*WORK TO BE COMPLETED:*
Each line from the one that contains "<li>Polarisation</li>" to the end of the material must be quoted exactly; include both end lines and nothing else.

*EXERCISE MATERIAL:*
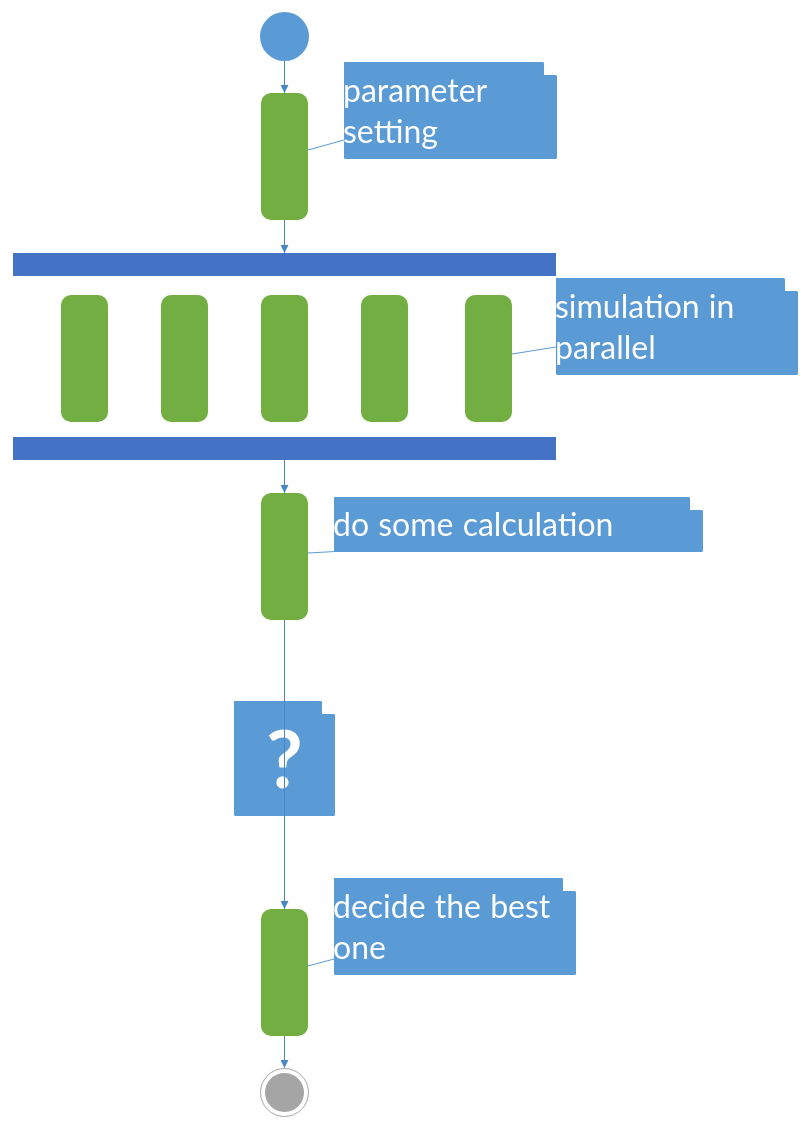
<!DOCTYPE html>
<html lang="en">
<head>
<meta charset="utf-8">
<title>Parallel simulation activity diagram</title>
<style>
:root {
  --paper: #ffffff;
  --note: #5b9bd5;
  --action: #72ae42;
  --bar: #4472c4;
  --line: #4a86c0;
  --end: #a5a5a5;
}
* { box-sizing: border-box; margin: 0; }
html, body { width: 810px; height: 1129px; overflow: hidden; background: var(--paper); }
.diagram { position: relative; width: 810px; height: 1129px; font-family: Lato, Carlito, sans-serif; }
.start, .end, .action, .bar, .note, .decision, .connectors { position: absolute; }
.start { left: 260px; top: 12px; width: 49px; height: 49px; border-radius: 50%; background: var(--note); }
.end {
  left: 260px; top: 1068px; width: 49px; height: 49px; padding: 4px;
  border: 1px solid var(--end); border-radius: 50%;
  background: var(--end) content-box;
}
.end { background: none; }
.end::before { content: ""; display: block; width: 39px; height: 39px; border-radius: 50%; background: var(--end); }
.action { left: 261px; width: 47px; height: 127px; border-radius: 10px; background: var(--action); }
.bar { left: 13px; width: 543px; height: 23px; background: var(--bar); }
.parallel { position: absolute; left: 61px; top: 295px; display: flex; gap: 53px; }
.parallel .action { position: static; }
.parallel .action:last-child { margin-left: 4px; }
.note, .decision {
  background: var(--note); color: var(--paper);
  clip-path: polygon(0 0, calc(100% - 14px) 0, calc(100% - 13px) 1px, calc(100% - 13px) 13px, calc(100% - 1px) 13px, 100% 14px, 100% calc(100% - 1px), calc(100% - 1px) 100%, 1px 100%, 0 calc(100% - 1px));
}
.note { padding-top: 7px; font-size: 32px; line-height: 41px; word-spacing: 1px; text-indent: 0; white-space: nowrap; }
.note span { display: block; margin-left: -1px; }
.decision {
  left: 234px; top: 701px; width: 101px; height: 115px; padding-top: 16px;
  font-size: 80px; font-weight: 700; line-height: 80px; text-align: center;
}
.connectors { left: 0; top: 0; }
</style>
</head>
<body>
<main class="diagram">
  <div class="start"></div>
  <div class="action" style="top:93px"></div>
  <p class="note" style="left:344px;top:62px;width:213px;height:97px"><span>parameter</span><span>setting</span></p>

  <div class="bar" style="top:253px"></div>
  <div class="parallel">
    <div class="action"></div>
    <div class="action"></div>
    <div class="action"></div>
    <div class="action"></div>
    <div class="action"></div>
  </div>
  <p class="note" style="left:556px;top:278px;width:242px;height:97px"><span>simulation in</span><span>parallel</span></p>
  <div class="bar" style="top:437px"></div>

  <div class="action" style="top:493px"></div>
  <p class="note" style="left:334px;top:497px;width:369px;height:55px;padding-top:6px"><span>do some calculation</span></p>

  <p class="decision">?</p>

  <div class="action" style="top:909px"></div>
  <p class="note" style="left:334px;top:878px;width:242px;height:97px"><span>decide the best</span><span>one</span></p>
  <div class="end"></div>

  <svg class="connectors" width="810" height="1129" viewBox="0 0 810 1129" aria-hidden="true">
    <defs>
      <marker id="arrow" markerUnits="userSpaceOnUse" markerWidth="8" markerHeight="8" refX="8" refY="4" orient="auto">
        <polygon points="0,0 8,4 0,8" fill="var(--line)"/>
      </marker>
    </defs>
    <g stroke="var(--line)" stroke-width="1" marker-end="url(#arrow)">
      <line x1="284.5" y1="61" x2="284.5" y2="93" marker-end="url(#arrow)"/>
      <line x1="284.5" y1="220" x2="284.5" y2="253" marker-end="url(#arrow)"/>
      <line x1="284.5" y1="460" x2="284.5" y2="493" marker-end="url(#arrow)"/>
      <line x1="284.5" y1="620" x2="284.5" y2="909" marker-end="url(#arrow)"/>
      <line x1="284.5" y1="1036" x2="284.5" y2="1068" marker-end="url(#arrow)"/>
    </g>
    <g stroke="var(--note)" stroke-width="1">
      <line x1="308" y1="150" x2="344" y2="140"/>
      <line x1="512" y1="354" x2="556" y2="347"/>
      <line x1="308" y1="553" x2="335" y2="551.5"/>
      <line x1="308" y1="966" x2="334" y2="959"/>
    </g>
  </svg>
</main>
</body>
</html>
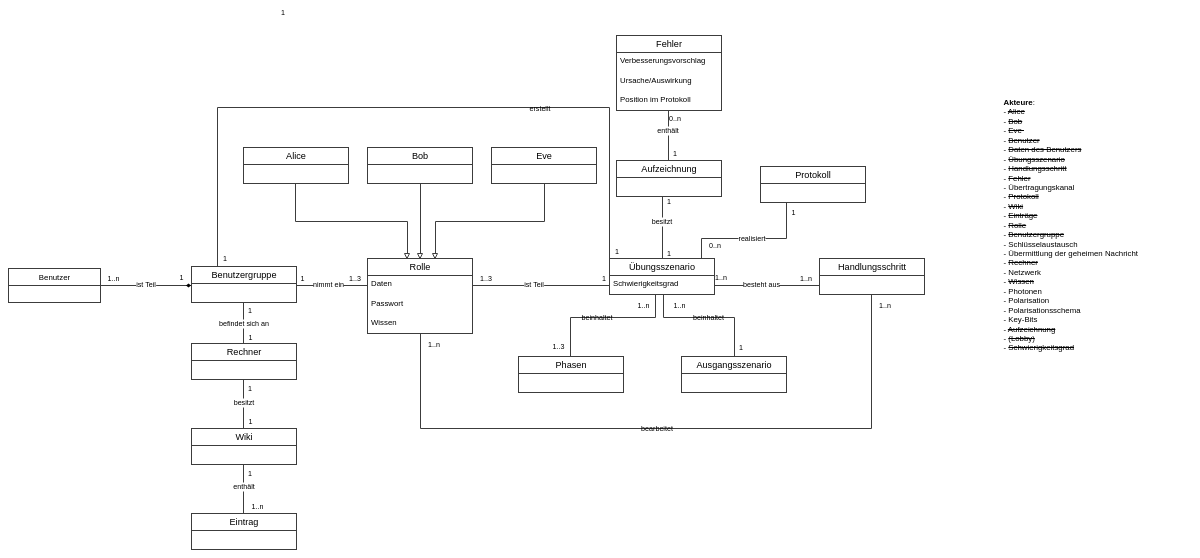
<!DOCTYPE html>
<html lang="de">
<head>
<meta charset="utf-8">
<title>Domänenmodell Übungsszenario</title>
<style>
:root { --ink: #000; --line: #3c3c3c; --paper: #fff; }
* { box-sizing: border-box; margin: 0; padding: 0; }
html, body { width: 1200px; height: 558px; overflow: hidden; background: var(--paper); }
body { font-family: "Liberation Sans", Arial, sans-serif; color: var(--ink); }
.diagram { position: relative; width: 1200px; height: 558px; overflow: hidden; }
.connectors { position: absolute; inset: 0; fill: none; stroke: var(--line); stroke-width: 1; }
.connectors .hollow { fill: var(--paper); }
.connectors .solid { fill: var(--ink); stroke: none; }
.entity { position: absolute; left: var(--x); top: var(--y); width: 106px; height: 37px; border: 1px solid var(--line); background: var(--paper); display: flex; flex-direction: column; }
.entity h2 { flex: none; height: 17px; border-bottom: 1px solid var(--line); font-size: 9.15px; font-weight: 400; line-height: 17px; text-align: center; }
.entity.small { width: 93px; height: 35px; }
.entity.small h2 { height: 17px; font-size: 7.85px; }
.entity.tall { height: 76px; }
.entity ul { list-style: none; padding: 3px 3px 0; display: flex; flex-direction: column; gap: 9.5px; font-size: 7.8px; line-height: 10px; white-space: nowrap; }
.label, .count { position: absolute; left: var(--x); top: var(--y); transform: translate(-50%, -50%); font-size: 7.15px; line-height: 9px; white-space: nowrap; }
.label { background: var(--paper); }
.label.online { background: none; }
.actors { position: absolute; left: 1003.5px; top: 98px; font-size: 7.83px; line-height: 9.44px; white-space: nowrap; }
.actors h1 { font-size: inherit; font-weight: 400; }
.actors ul { list-style: none; }
.actors li::before { content: "- "; white-space: pre; }
</style>
</head>
<body>
<main class="diagram">
  <svg class="connectors" width="1200" height="558" viewBox="0 0 1200 558" aria-hidden="true">
    <defs><path id="inherits" d="M-2.5 0h5l-2.5 5z"/></defs>
    <g class="associations">
      <path d="M217.5 266V107.5H609.5V259"/>
      <path d="M668.5 111V160M662.5 196V259"/>
      <path d="M786.5 203V238.5H701.5V259"/>
      <path d="M100 285.5H191M296 285.5H368M472 285.5H610M714 285.5H819"/>
      <path d="M655.5 295V317.5H570.5V356M663.5 295V317.5H734.5V356"/>
      <path d="M420.5 334V428.5H871.5V295"/>
      <path d="M243.5 302V343M243.5 379V428M243.5 464V513"/>
    </g>
    <g class="generalisations">
      <path d="M295.5 183V221.5H407.5V254M420.5 183V254M544.5 183V221.5H435.5V254"/>
      <use href="#inherits" x="407" y="253.5" class="hollow"/>
      <use href="#inherits" x="420" y="253.5" class="hollow"/>
      <use href="#inherits" x="435" y="253.5" class="hollow"/>
    </g>
    <path class="solid" d="M186 285.5l2.5-2 2.5 2-2.5 2z"/>
  </svg>

  <section class="entity tall" style="--x:616px;--y:35px"><h2>Fehler</h2>
    <ul><li>Verbesserungsvorschlag</li><li>Ursache/Auswirkung</li><li>Position im Protokoll</li></ul></section>
  <section class="entity" style="--x:243px;--y:147px"><h2>Alice</h2></section>
  <section class="entity" style="--x:367px;--y:147px"><h2>Bob</h2></section>
  <section class="entity" style="--x:491px;--y:147px"><h2>Eve</h2></section>
  <section class="entity" style="--x:616px;--y:160px"><h2>Aufzeichnung</h2></section>
  <section class="entity" style="--x:760px;--y:166px"><h2>Protokoll</h2></section>
  <section class="entity small" style="--x:8px;--y:268px"><h2>Benutzer</h2></section>
  <section class="entity" style="--x:191px;--y:266px"><h2>Benutzergruppe</h2></section>
  <section class="entity tall" style="--x:367px;--y:258px"><h2>Rolle</h2>
    <ul><li>Daten</li><li>Passwort</li><li>Wissen</li></ul></section>
  <section class="entity" style="--x:609px;--y:258px"><h2>Übungsszenario</h2>
    <ul><li>Schwierigkeitsgrad</li></ul></section>
  <section class="entity" style="--x:819px;--y:258px"><h2>Handlungsschritt</h2></section>
  <section class="entity" style="--x:191px;--y:343px"><h2>Rechner</h2></section>
  <section class="entity" style="--x:518px;--y:356px"><h2>Phasen</h2></section>
  <section class="entity" style="--x:681px;--y:356px"><h2>Ausgangsszenario</h2></section>
  <section class="entity" style="--x:191px;--y:428px"><h2>Wiki</h2></section>
  <section class="entity" style="--x:191px;--y:513px"><h2>Eintrag</h2></section>

  <span class="label online" style="--x:540px;--y:109px">erstellt</span>
  <span class="label" style="--x:668px;--y:131px">enthält</span>
  <span class="label" style="--x:662px;--y:222px">besitzt</span>
  <span class="label" style="--x:752px;--y:239px">realisiert</span>
  <span class="label" style="--x:146px;--y:285px">ist Teil</span>
  <span class="label" style="--x:328.5px;--y:285px">nimmt ein</span>
  <span class="label" style="--x:534px;--y:285px">ist Teil</span>
  <span class="label" style="--x:761.5px;--y:285px">besteht aus</span>
  <span class="label online" style="--x:597px;--y:318px">beinhaltet</span>
  <span class="label online" style="--x:708.5px;--y:318px">beinhaltet</span>
  <span class="label" style="--x:244px;--y:324px">befindet sich an</span>
  <span class="label" style="--x:244px;--y:403px">besitzt</span>
  <span class="label" style="--x:244px;--y:487px">enthält</span>
  <span class="label online" style="--x:657px;--y:429px">bearbeitet</span>

  <span class="count" style="--x:283px;--y:13px">1</span>
  <span class="count" style="--x:675px;--y:119px">0..n</span>
  <span class="count" style="--x:675px;--y:154px">1</span>
  <span class="count" style="--x:669px;--y:202px">1</span>
  <span class="count" style="--x:669px;--y:254px">1</span>
  <span class="count" style="--x:617px;--y:252px">1</span>
  <span class="count" style="--x:793.5px;--y:213px">1</span>
  <span class="count" style="--x:715px;--y:246px">0..n</span>
  <span class="count" style="--x:225px;--y:259px">1</span>
  <span class="count" style="--x:113.5px;--y:279px">1..n</span>
  <span class="count" style="--x:181.5px;--y:278px">1</span>
  <span class="count" style="--x:302.5px;--y:279px">1</span>
  <span class="count" style="--x:355px;--y:279px">1..3</span>
  <span class="count" style="--x:486px;--y:279px">1..3</span>
  <span class="count" style="--x:604px;--y:279px">1</span>
  <span class="count" style="--x:721px;--y:278px">1..n</span>
  <span class="count" style="--x:806px;--y:279px">1..n</span>
  <span class="count" style="--x:643.5px;--y:306px">1..n</span>
  <span class="count" style="--x:679.5px;--y:306px">1..n</span>
  <span class="count" style="--x:885px;--y:306px">1..n</span>
  <span class="count" style="--x:434px;--y:345px">1..n</span>
  <span class="count" style="--x:558.5px;--y:347px">1..3</span>
  <span class="count" style="--x:741px;--y:348px">1</span>
  <span class="count" style="--x:250px;--y:311px">1</span>
  <span class="count" style="--x:250.5px;--y:338px">1</span>
  <span class="count" style="--x:250px;--y:389px">1</span>
  <span class="count" style="--x:250.5px;--y:422px">1</span>
  <span class="count" style="--x:250px;--y:474px">1</span>
  <span class="count" style="--x:257.5px;--y:507px">1..n</span>

  <aside class="actors">
    <h1><b>Akteure</b>:</h1>
    <ul>
      <li><s>Alice</s></li>
      <li><s>Bob</s></li>
      <li><s>Eve&nbsp;</s></li>
      <li><s>Benutzer</s></li>
      <li><s>Daten des Benutzers</s></li>
      <li><s>Übungsszenario</s></li>
      <li><s>Handlungsschritt</s></li>
      <li><s>Fehler</s></li>
      <li>Übertragungskanal</li>
      <li><s>Protokoll</s></li>
      <li><s>Wiki</s></li>
      <li><s>Einträge</s></li>
      <li><s>Rolle</s></li>
      <li><s>Benutzergruppe</s></li>
      <li>Schlüsselaustausch</li>
      <li>Übermittlung der geheimen Nachricht</li>
      <li><s>Rechner</s></li>
      <li>Netzwerk</li>
      <li><s>Wissen</s></li>
      <li>Photonen</li>
      <li>Polarisation</li>
      <li>Polarisationsschema</li>
      <li>Key-Bits</li>
      <li><s>Aufzeichnung</s></li>
      <li><s>(Lobby)</s></li>
      <li><s>Schwierigkeitsgrad</s></li>
    </ul>
  </aside>
</main>
</body>
</html>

*SOLUTION TO THIS PROBLEM:*
      <li>Polarisation</li>
      <li>Polarisationsschema</li>
      <li>Key-Bits</li>
      <li><s>Aufzeichnung</s></li>
      <li><s>(Lobby)</s></li>
      <li><s>Schwierigkeitsgrad</s></li>
    </ul>
  </aside>
</main>
</body>
</html>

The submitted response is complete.